The Centre in a bold move to discipline the state-owned loss making power distribution companies (discoms) announced that the ‘Letter of Credit’ should be mandatorily followed as a payment security mechanism. At the same time, it also said the discoms which default on their payment to power generators (gencos) under any long-term agreement should not be allowed to purchase short-term power from open market.
In a public statement, the ministry of power said R K Singh, minister of state for Power and New & Renewable Energy and Skill Development & Entrepreneurship has approved the proposal to make it mandatory for discoms to open and maintain adequate Letter of Credit as payment security mechanism under power purchase agreements (PPA). The nodal agency for scheduling and supply of power – National Load Despatch Centre (NLDC) and its regional units will overlook this mechanism.
“This will change the system and the sector will become viable,” Singh was quoted in the release.
Governed under the Electricity Act, long-term PPAs signed between discoms and power generators have the provision regarding maintenance of adequate Payment Security Mechanism mainly in the form of Letters of Credit by the discoms.
The ministry said despite the provision available, the Letters of Credit are not being given and there is huge outstanding on account of unpaid power bills.

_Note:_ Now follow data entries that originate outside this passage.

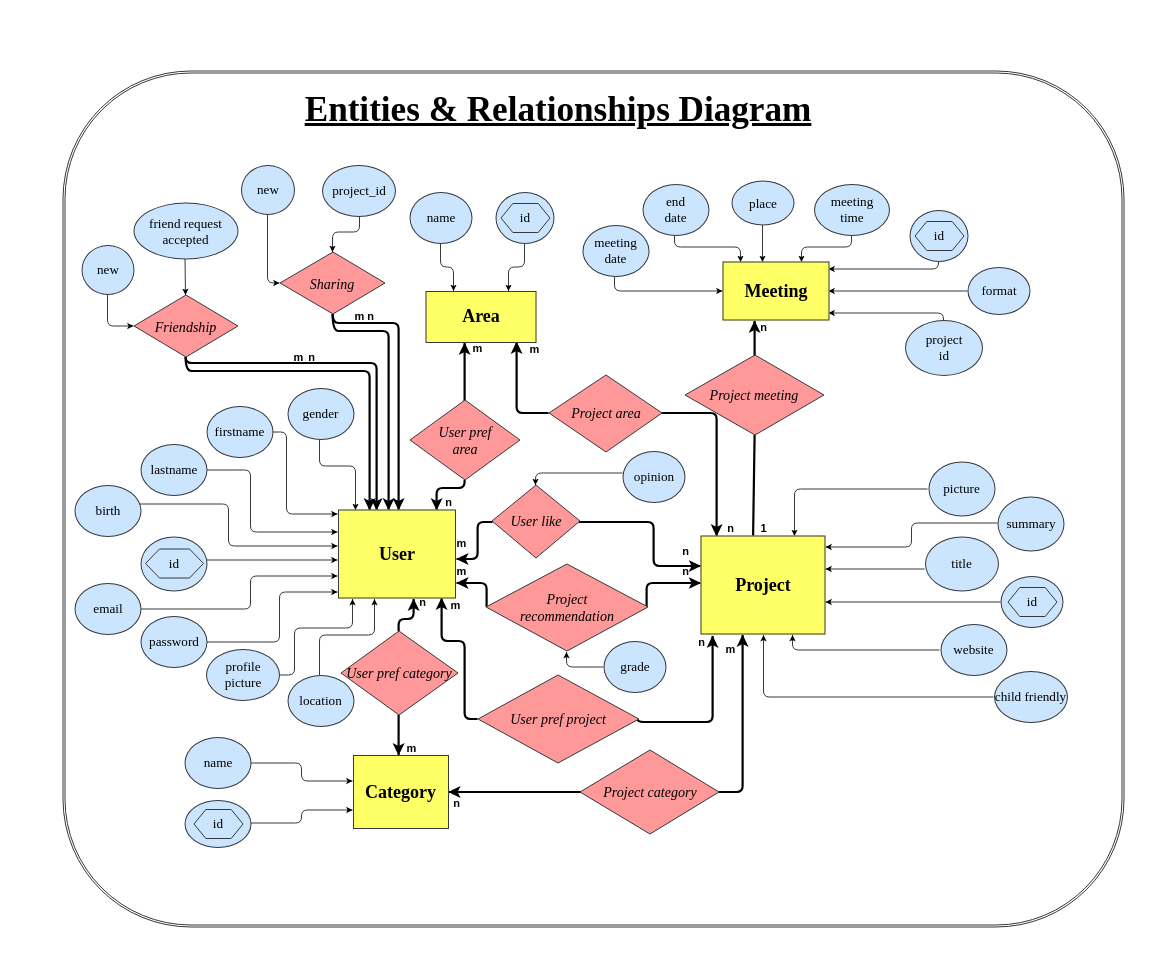
<!DOCTYPE html>
<html lang="en">
<head>
<meta charset="utf-8">
<title>Entities &amp; Relationships Diagram</title>
<style>
:root{--attribute:#cce5ff;--entity:#ffff66;--relation:#ff9999;--line:#36393d;--ink:#000;--paper:#fff}
*{box-sizing:border-box}
html,body{margin:0;overflow:hidden;background:var(--paper)}
.diagram{position:relative;width:1175px;height:977px;overflow:hidden;color:var(--ink);font-family:"Liberation Serif",serif}
h1{position:absolute;left:258px;top:89px;width:600px;margin:0;text-align:center;font-size:35.15px;line-height:41px;white-space:nowrap;text-decoration:underline}
.connectors{position:absolute;left:0;top:0}
.connectors path{fill:none}
.frame rect{fill:none;stroke:var(--line);stroke-width:1}
.thin path{stroke:var(--line);stroke-width:1;marker-end:url(#thin-arrow)}
.bold path{stroke:var(--ink);stroke-width:2.2;marker-end:url(#bold-arrow)}
.bold .plain{marker-end:none}
.diamonds polygon{fill:var(--relation);stroke:var(--line)}
.connectors marker path{fill:var(--ink);stroke:none}
.attribute,.entity,.relation,.count{position:absolute;left:var(--x);top:var(--y);transform:translate(-50%,-50%);display:flex;align-items:center;justify-content:center;text-align:center;white-space:nowrap}
.attribute{width:var(--w,67px);height:var(--h,52px);border:1px solid var(--line);border-radius:50%;background:var(--attribute);font-size:13.2px;line-height:16px}
.entity{width:var(--w);height:var(--h);border:1px solid var(--line);background:var(--entity);font-size:18px;font-weight:bold}
.relation{font-size:14.05px;line-height:17px;font-style:italic}
.count{margin:-1px 0 0 .5px;font:bold 11px/12px "Liberation Sans",sans-serif}
.key svg{position:absolute;left:50%;top:50%;width:var(--key,49px);height:29px;transform:translate(-50%,-50%);overflow:visible}
.key-outline{fill:none;stroke:var(--line);stroke-width:1;vector-effect:non-scaling-stroke}
</style>
</head>
<body>
<main class="diagram">
<h1>Entities &amp; Relationships Diagram</h1>

<svg class="connectors" width="1175" height="977" viewBox="0 0 1175 977" aria-hidden="true">
<defs>
<marker id="thin-arrow" markerUnits="userSpaceOnUse" markerWidth="8" markerHeight="8" refX="6.5" refY="4" orient="auto"><path d="M0 0.8L6.5 4L0 7.2L1.6 4Z"/></marker>
<marker id="bold-arrow" markerUnits="userSpaceOnUse" markerWidth="14" markerHeight="14" refX="12" refY="7" orient="auto"><path d="M0 1L12.5 7L0 13L3 7Z"/></marker>
<polygon id="key-shape" class="key-outline" points="0,15 14,0 44,0 58,15 44,30 14,30"/>
</defs>
<g class="frame">
<rect x="63" y="71" width="1061" height="856" rx="128"/>
<rect x="65" y="73" width="1057" height="852" rx="126"/>
</g>
<g class="thin" transform="translate(-0.5 0)">
<path d="M268 215V277Q268 283 274 283H280"/>
<path d="M360 217V226Q360 232 354 232H339Q333 232 333 238V252"/>
<path d="M185.5 259L186 295"/>
<path d="M108 294V320Q108 326 114 326H134"/>
<path d="M441 244V261Q441 267 447 267H448Q454 267 454 273V291"/>
<path d="M525 244V261Q525 267 519 267H515Q509 267 509 273V291"/>
<path d="M675 236V241Q675 247 681 247H735Q741 247 741 253V262"/>
<path d="M763 225V262"/>
<path d="M852 236V241Q852 247 846 247H808Q802 247 802 253V262"/>
<path d="M615 277V285Q615 291 621 291H723"/>
<path d="M939 262V263Q939 269 933 269H829"/>
<path d="M968 291H829"/>
<path d="M944 320V319Q944 313 938 313H829"/>
<path d="M320 440V460Q320 466 326 466H350Q356 466 356 472V510"/>
<path d="M273 432H281Q287 432 287 438V508Q287 514 293 514H338"/>
<path d="M207 470H245Q251 470 251 476V526Q251 532 257 532H338"/>
<path d="M139 504H223Q229 504 229 510V540Q229 546 235 546H338"/>
<path d="M207 560H338"/>
<path d="M141 609H245Q251 609 251 603V582Q251 576 257 576H338"/>
<path d="M207 642H274Q280 642 280 636V598Q280 592 286 592H338"/>
<path d="M280 675H289Q295 675 295 669V634Q295 628 301 628H347Q353 628 353 622V599"/>
<path d="M320 675V641Q320 635 326 635H369Q375 635 375 629V599"/>
<path d="M623 473H542Q536 473 536 479V485"/>
<path d="M604 667H573Q567 667 567 661V652"/>
<path d="M928 489H801Q795 489 795 495V536"/>
<path d="M998 523H918Q912 523 912 529V541Q912 547 906 547H826"/>
<path d="M925 569H826"/>
<path d="M1001 602H826"/>
<path d="M940 650H799Q793 650 793 644V635"/>
<path d="M994 697H770Q764 697 764 691V635"/>
<path d="M251 763H296Q302 763 302 769V775Q302 781 308 781H353"/>
<path d="M251 823H296Q302 823 302 817V816Q302 810 308 810H353"/>
</g>
<g class="bold" transform="translate(-0.4 0)">
<path d="M333 314Q333 323 339 323H393Q399 323 399 329V510"/>
<path d="M333 314Q333 331 339 331H383Q389 331 389 337V510"/>
<path d="M186 357Q186 363 192 363H371Q377 363 377 369V510"/>
<path d="M186 357Q186 371 192 371H364Q370 371 370 377V510"/>
<path d="M465 401V343"/>
<path d="M465 480V482Q465 488 459 488H443Q437 488 437 494V510"/>
<path d="M549 413H523Q517 413 517 407V342"/>
<path d="M662 413H711Q717 413 717 419V536"/>
<path d="M755 356V321"/>
<path class="plain" d="M755 435L753.5 536"/>
<path d="M493 522H484Q478 522 478 528V553Q478 559 472 559H457"/>
<path d="M579 522H648Q654 522 654 528V560Q654 566 660 566H701"/>
<path d="M487 607V589Q487 583 481 583H457"/>
<path d="M647 607V589Q647 583 653 583H701"/>
<path d="M399 631V625Q399 619 405 619H408Q414 619 414 613V599"/>
<path d="M399 715V755"/>
<path d="M478 719H471Q465 719 465 713V647Q465 641 459 641H448Q442 641 442 635V598"/>
<path d="M638 719Q638 722 644 722H707Q713 722 713 716V636"/>
<path d="M581 792H449"/>
<path d="M719 792H737Q743 792 743 786V635"/>
</g>
<g class="diamonds">
<polygon points="333,252 385,283 333,314 280,283"/>
<polygon points="186,295 238,326 186,357 134,326"/>
<polygon points="465,400 520,440 465,480 410,440"/>
<polygon points="606,375 662,413 606,452 549,413"/>
<polygon points="755,355 824,395 755,435 685,395"/>
<polygon points="536,485 580,521 536,558 492,521"/>
<polygon points="567,564 648,607 567,651 486,607"/>
<polygon points="399,631 458,673 399,715 341,673"/>
<polygon points="558,675 639,719 558,763 478,719"/>
<polygon points="650,750 719,792 650,834 580,792"/>
</g>
</svg>

<section aria-label="Entities">
<div class="entity" style="--x:481px;--y:316.5px;--w:111px;--h:52px">Area</div>
<div class="entity" style="--x:776px;--y:291px;--w:107px;--h:59px">Meeting</div>
<div class="entity" style="--x:397px;--y:554px;--w:118px;--h:89px">User</div>
<div class="entity" style="--x:763px;--y:585px;--w:125px;--h:99px">Project</div>
<div class="entity" style="--x:400.5px;--y:792px;--w:96px;--h:74px">Category</div>
</section>

<section aria-label="Relationships">
<div class="relation" style="--x:332px;--y:284px">Sharing</div>
<div class="relation" style="--x:185.5px;--y:327px">Friendship</div>
<div class="relation" style="--x:465px;--y:440.5px">User pref<br>area</div>
<div class="relation" style="--x:606px;--y:413px">Project area</div>
<div class="relation" style="--x:754px;--y:395px">Project meeting</div>
<div class="relation" style="--x:536px;--y:521px">User like</div>
<div class="relation" style="--x:567px;--y:608px">Project<br>recommendation</div>
<div class="relation" style="--x:399px;--y:673px">User pref category</div>
<div class="relation" style="--x:558px;--y:719px">User pref project</div>
<div class="relation" style="--x:650px;--y:792px">Project category</div>
</section>

<section aria-label="Attributes">
<div class="attribute" style="--x:268px;--y:190px;--w:54px;--h:50px">new</div>
<div class="attribute" style="--x:359px;--y:191px;--w:74px">project_id</div>
<div class="attribute" style="--x:185.5px;--y:231px;--w:105px;--h:57px">friend request<br>accepted</div>
<div class="attribute" style="--x:108px;--y:270px;--w:53px;--h:50px">new</div>
<div class="attribute" style="--x:441px;--y:218px;--w:63px">name</div>
<div class="attribute key" style="--x:525px;--y:218px;--w:59px"><svg viewBox="0 0 58 30" preserveAspectRatio="none"><use href="#key-shape"/></svg>id</div>
<div class="attribute" style="--x:675.5px;--y:210px">end<br>date</div>
<div class="attribute" style="--x:763px;--y:203px;--w:63px;--h:45px">place</div>
<div class="attribute" style="--x:852px;--y:210px;--w:76px">meeting<br>time</div>
<div class="attribute" style="--x:615.5px;--y:251px">meeting<br>date</div>
<div class="attribute key" style="--x:939px;--y:236px;--w:59px"><svg viewBox="0 0 58 30" preserveAspectRatio="none"><use href="#key-shape"/></svg>id</div>
<div class="attribute" style="--x:999px;--y:291px;--w:63px;--h:48px">format</div>
<div class="attribute" style="--x:944px;--y:348px;--w:78px;--h:56px">project<br>id</div>
<div class="attribute" style="--x:320.5px;--y:414px">gender</div>
<div class="attribute" style="--x:239.5px;--y:432px">firstname</div>
<div class="attribute" style="--x:174px;--y:470px">lastname</div>
<div class="attribute" style="--x:108px;--y:511px">birth</div>
<div class="attribute key" style="--x:174px;--y:563.5px;--h:55px;--key:58px"><svg viewBox="0 0 58 30" preserveAspectRatio="none"><use href="#key-shape"/></svg>id</div>
<div class="attribute" style="--x:108px;--y:609px">email</div>
<div class="attribute" style="--x:174px;--y:642px">password</div>
<div class="attribute" style="--x:243px;--y:675px;--w:74px">profile<br>picture</div>
<div class="attribute" style="--x:320.5px;--y:701px">location</div>
<div class="attribute" style="--x:654px;--y:477px;--w:63px">opinion</div>
<div class="attribute" style="--x:635px;--y:667px;--w:63px">grade</div>
<div class="attribute" style="--x:961.5px;--y:488.5px;--w:67px;--h:55px">picture</div>
<div class="attribute" style="--x:1031px;--y:523.5px;--h:55px">summary</div>
<div class="attribute" style="--x:961.5px;--y:563.5px;--w:74px;--h:55px">title</div>
<div class="attribute key" style="--x:1032px;--y:602px;--w:63px"><svg viewBox="0 0 58 30" preserveAspectRatio="none"><use href="#key-shape"/></svg>id</div>
<div class="attribute" style="--x:973.5px;--y:650px">website</div>
<div class="attribute" style="--x:1030.5px;--y:697px;--w:74px">child friendly</div>
<div class="attribute" style="--x:218px;--y:763px">name</div>
<div class="attribute key" style="--x:218px;--y:824px;--h:48px"><svg viewBox="0 0 58 30" preserveAspectRatio="none"><use href="#key-shape"/></svg>id</div>
</section>

<section aria-label="Cardinalities">
<span class="count" style="--x:359px;--y:317px">m</span>
<span class="count" style="--x:370px;--y:317px">n</span>
<span class="count" style="--x:298px;--y:358px">m</span>
<span class="count" style="--x:311px;--y:358px">n</span>
<span class="count" style="--x:477px;--y:349px">m</span>
<span class="count" style="--x:534px;--y:350px">m</span>
<span class="count" style="--x:763px;--y:328px">n</span>
<span class="count" style="--x:448px;--y:503px">n</span>
<span class="count" style="--x:461px;--y:544px">m</span>
<span class="count" style="--x:461px;--y:572px">m</span>
<span class="count" style="--x:422px;--y:603px">n</span>
<span class="count" style="--x:455px;--y:606px">m</span>
<span class="count" style="--x:685px;--y:552px">n</span>
<span class="count" style="--x:685px;--y:572px">n</span>
<span class="count" style="--x:730px;--y:529px">n</span>
<span class="count" style="--x:763px;--y:529px">1</span>
<span class="count" style="--x:701px;--y:643px">n</span>
<span class="count" style="--x:730px;--y:650px">m</span>
<span class="count" style="--x:411px;--y:749px">m</span>
<span class="count" style="--x:456px;--y:804px">n</span>
</section>
</main>
</body>
</html>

The dues of discoms to power gencos stood at Rs 16659 crore as on March 2019.
“If this situation persists, the Generators will not be able to pay for coal and railways rakes/transportation leading to shortfall in generation of electricity. There will thus be wide spread load shedding on account of lack of generation. It is essential therefore that all the provisions mentioned above are implemented strictly by the load dispatch centers,” said the statement.

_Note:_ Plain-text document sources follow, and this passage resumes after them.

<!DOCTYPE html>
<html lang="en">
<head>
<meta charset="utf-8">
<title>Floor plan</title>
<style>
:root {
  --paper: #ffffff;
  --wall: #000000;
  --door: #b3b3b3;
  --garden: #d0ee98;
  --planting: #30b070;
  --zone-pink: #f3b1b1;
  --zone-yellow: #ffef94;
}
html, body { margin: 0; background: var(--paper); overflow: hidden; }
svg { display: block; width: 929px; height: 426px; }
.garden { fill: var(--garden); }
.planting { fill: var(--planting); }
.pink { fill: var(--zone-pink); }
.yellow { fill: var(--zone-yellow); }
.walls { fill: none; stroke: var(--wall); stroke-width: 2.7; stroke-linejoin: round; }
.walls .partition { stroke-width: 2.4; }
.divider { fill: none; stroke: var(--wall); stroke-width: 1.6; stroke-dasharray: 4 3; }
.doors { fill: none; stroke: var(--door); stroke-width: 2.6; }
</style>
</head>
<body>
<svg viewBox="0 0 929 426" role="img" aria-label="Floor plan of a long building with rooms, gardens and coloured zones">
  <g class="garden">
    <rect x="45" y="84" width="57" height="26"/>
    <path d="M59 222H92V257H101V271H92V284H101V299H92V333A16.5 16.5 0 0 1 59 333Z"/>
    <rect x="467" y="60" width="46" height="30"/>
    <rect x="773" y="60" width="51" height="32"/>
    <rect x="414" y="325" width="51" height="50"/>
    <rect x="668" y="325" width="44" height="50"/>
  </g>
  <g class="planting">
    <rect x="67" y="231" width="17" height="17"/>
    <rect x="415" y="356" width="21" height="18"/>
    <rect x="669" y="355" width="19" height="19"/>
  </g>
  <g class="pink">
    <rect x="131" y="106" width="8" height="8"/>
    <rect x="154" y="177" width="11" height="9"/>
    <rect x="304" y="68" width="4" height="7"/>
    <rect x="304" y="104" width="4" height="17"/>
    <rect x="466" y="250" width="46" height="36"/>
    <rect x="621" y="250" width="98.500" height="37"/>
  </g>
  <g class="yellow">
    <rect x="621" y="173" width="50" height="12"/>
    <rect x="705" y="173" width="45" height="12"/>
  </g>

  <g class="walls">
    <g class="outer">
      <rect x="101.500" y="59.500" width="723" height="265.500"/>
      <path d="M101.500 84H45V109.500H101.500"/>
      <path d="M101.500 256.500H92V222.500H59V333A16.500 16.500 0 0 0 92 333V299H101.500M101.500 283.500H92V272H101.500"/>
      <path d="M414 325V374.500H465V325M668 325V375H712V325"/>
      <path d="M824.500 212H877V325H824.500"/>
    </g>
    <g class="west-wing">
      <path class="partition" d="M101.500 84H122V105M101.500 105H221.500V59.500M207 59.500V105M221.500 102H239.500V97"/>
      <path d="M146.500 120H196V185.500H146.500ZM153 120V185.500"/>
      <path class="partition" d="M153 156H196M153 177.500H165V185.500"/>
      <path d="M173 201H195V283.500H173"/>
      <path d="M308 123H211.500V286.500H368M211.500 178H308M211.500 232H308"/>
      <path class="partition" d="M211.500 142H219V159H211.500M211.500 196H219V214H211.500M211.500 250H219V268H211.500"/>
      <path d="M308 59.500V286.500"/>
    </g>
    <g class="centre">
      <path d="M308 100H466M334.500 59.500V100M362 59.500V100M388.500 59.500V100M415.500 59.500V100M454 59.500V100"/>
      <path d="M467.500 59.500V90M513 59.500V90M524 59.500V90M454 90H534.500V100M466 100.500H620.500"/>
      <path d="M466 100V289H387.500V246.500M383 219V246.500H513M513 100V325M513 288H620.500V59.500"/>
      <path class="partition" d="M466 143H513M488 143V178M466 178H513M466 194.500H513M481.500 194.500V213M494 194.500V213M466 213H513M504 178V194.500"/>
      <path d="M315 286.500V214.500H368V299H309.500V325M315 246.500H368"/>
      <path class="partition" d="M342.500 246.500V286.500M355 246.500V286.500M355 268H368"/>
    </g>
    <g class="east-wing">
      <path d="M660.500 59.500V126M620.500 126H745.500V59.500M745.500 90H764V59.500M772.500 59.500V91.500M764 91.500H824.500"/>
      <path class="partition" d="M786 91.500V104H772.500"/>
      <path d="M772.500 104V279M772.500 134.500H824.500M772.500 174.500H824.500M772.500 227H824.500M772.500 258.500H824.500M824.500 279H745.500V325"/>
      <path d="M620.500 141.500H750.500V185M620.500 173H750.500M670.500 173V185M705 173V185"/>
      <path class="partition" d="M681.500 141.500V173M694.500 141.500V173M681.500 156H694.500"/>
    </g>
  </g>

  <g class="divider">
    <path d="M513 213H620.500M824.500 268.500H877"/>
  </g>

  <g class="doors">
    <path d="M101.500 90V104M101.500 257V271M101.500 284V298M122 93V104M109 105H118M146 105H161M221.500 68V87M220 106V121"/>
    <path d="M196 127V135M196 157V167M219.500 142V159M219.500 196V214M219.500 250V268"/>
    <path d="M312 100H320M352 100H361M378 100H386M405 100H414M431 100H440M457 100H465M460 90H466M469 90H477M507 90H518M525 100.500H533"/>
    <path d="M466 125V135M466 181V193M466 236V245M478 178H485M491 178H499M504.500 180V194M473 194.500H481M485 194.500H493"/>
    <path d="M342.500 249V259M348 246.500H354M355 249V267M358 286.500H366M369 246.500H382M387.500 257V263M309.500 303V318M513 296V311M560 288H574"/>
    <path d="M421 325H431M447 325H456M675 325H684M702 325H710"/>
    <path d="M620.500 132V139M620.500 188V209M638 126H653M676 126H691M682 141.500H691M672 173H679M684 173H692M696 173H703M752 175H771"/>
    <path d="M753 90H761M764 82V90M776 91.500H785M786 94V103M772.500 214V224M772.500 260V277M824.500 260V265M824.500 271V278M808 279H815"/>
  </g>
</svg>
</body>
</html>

The Centre also approved compensation to be paid by the discoms to the gencos in case of any deviation from the scheduling and despatch of power.
As most discoms are cash strapped, they do not sign any long-term PPA. In the past seven years, there hasn’t been any long term PPA issued by any discom. This impacted several privately owned gencos leading to close to 11,000 MW of stranded assets due to lack of demand.
Most of these discoms resort to short-term power purchase from power exchanges. The Centre has now disallowed it. “It shall also be ensured by the Load Despatch Centre that the regulated entity, during the period of regulation, has no access to procure power from the Power Exchanges and they shall not be granted Short Term Open Access (STOA),” said the statement from the ministry.
The load dispatch centres have been asked to implement these mechanisms from August, 2019 onwards.